(Data extract Opens)
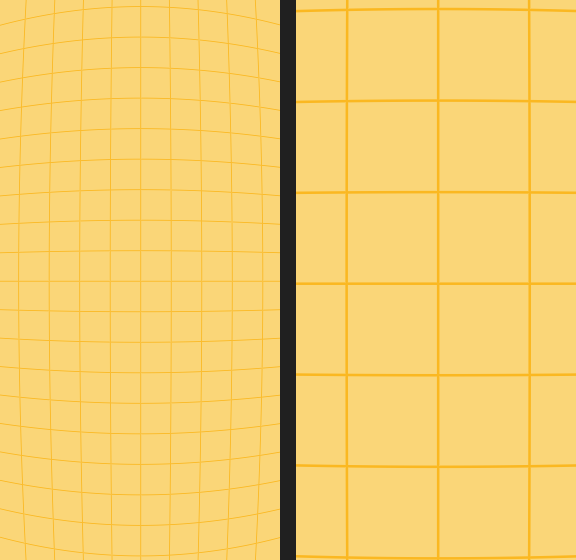
Left, the full canvas; right, a detail of the centre.
Write a Shadertoy shader that draws this pattern.

```glsl
// Thin amber grid bulging gently outward on a pale yellow ground.

const vec3 GROUND_COLOR = vec3(0.98, 0.84, 0.47);
const vec3 LINE_COLOR = vec3(0.98, 0.72, 0.13);

// All lengths are in canvas widths.
const vec2 GRID_CENTER = vec2(0.5026, 0.9956);
const float CELL_SIZE = 0.109;
const float LINE_WIDTH = 0.00305;
const vec2 BULGE = vec2(0.061, 0.27);

// Spacing of each line family narrows with distance along the lines.
vec2 bulgedSpacing(vec2 p, float cellSize, vec2 bulge) {
    return cellSize * (1.0 - bulge * p.yx * p.yx);
}

// Distance from each axis coordinate to its nearest grid line.
vec2 lineDistance(vec2 p, vec2 spacing) {
    vec2 cell = p / spacing;
    return abs(cell - round(cell)) * spacing;
}

// Share of a pixel-wide box covered by a line of the given width.
vec2 lineCoverage(vec2 dist, float width, float pixel) {
    vec2 overlap = 0.5 * (width + pixel) - dist;
    return clamp(overlap, 0.0, min(width, pixel)) / pixel;
}

void mainImage(out vec4 fragColor, in vec2 fragCoord) {
    float pixel = 1.0 / iResolution.x;
    vec2 p = fragCoord * pixel - GRID_CENTER;

    vec2 spacing = bulgedSpacing(p, CELL_SIZE, BULGE);
    vec2 coverage = lineCoverage(lineDistance(p, spacing), LINE_WIDTH, pixel);

    // Crossings keep the plain line colour.
    float ink = max(coverage.x, coverage.y);
    fragColor = vec4(mix(GROUND_COLOR, LINE_COLOR, ink), 1.0);
}
```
(Data extract Closes)
Task
Each record above is to be copied exactly. Drop the pictures.

Answer area
Left, the full canvas; right, a detail of the centre.
Write a Shadertoy shader that draws this pattern.

```glsl
// Thin amber grid bulging gently outward on a pale yellow ground.

const vec3 GROUND_COLOR = vec3(0.98, 0.84, 0.47);
const vec3 LINE_COLOR = vec3(0.98, 0.72, 0.13);

// All lengths are in canvas widths.
const vec2 GRID_CENTER = vec2(0.5026, 0.9956);
const float CELL_SIZE = 0.109;
const float LINE_WIDTH = 0.00305;
const vec2 BULGE = vec2(0.061, 0.27);

// Spacing of each line family narrows with distance along the lines.
vec2 bulgedSpacing(vec2 p, float cellSize, vec2 bulge) {
    return cellSize * (1.0 - bulge * p.yx * p.yx);
}

// Distance from each axis coordinate to its nearest grid line.
vec2 lineDistance(vec2 p, vec2 spacing) {
    vec2 cell = p / spacing;
    return abs(cell - round(cell)) * spacing;
}

// Share of a pixel-wide box covered by a line of the given width.
vec2 lineCoverage(vec2 dist, float width, float pixel) {
    vec2 overlap = 0.5 * (width + pixel) - dist;
    return clamp(overlap, 0.0, min(width, pixel)) / pixel;
}

void mainImage(out vec4 fragColor, in vec2 fragCoord) {
    float pixel = 1.0 / iResolution.x;
    vec2 p = fragCoord * pixel - GRID_CENTER;

    vec2 spacing = bulgedSpacing(p, CELL_SIZE, BULGE);
    vec2 coverage = lineCoverage(lineDistance(p, spacing), LINE_WIDTH, pixel);

    // Crossings keep the plain line colour.
    float ink = max(coverage.x, coverage.y);
    fragColor = vec4(mix(GROUND_COLOR, LINE_COLOR, ink), 1.0);
}
```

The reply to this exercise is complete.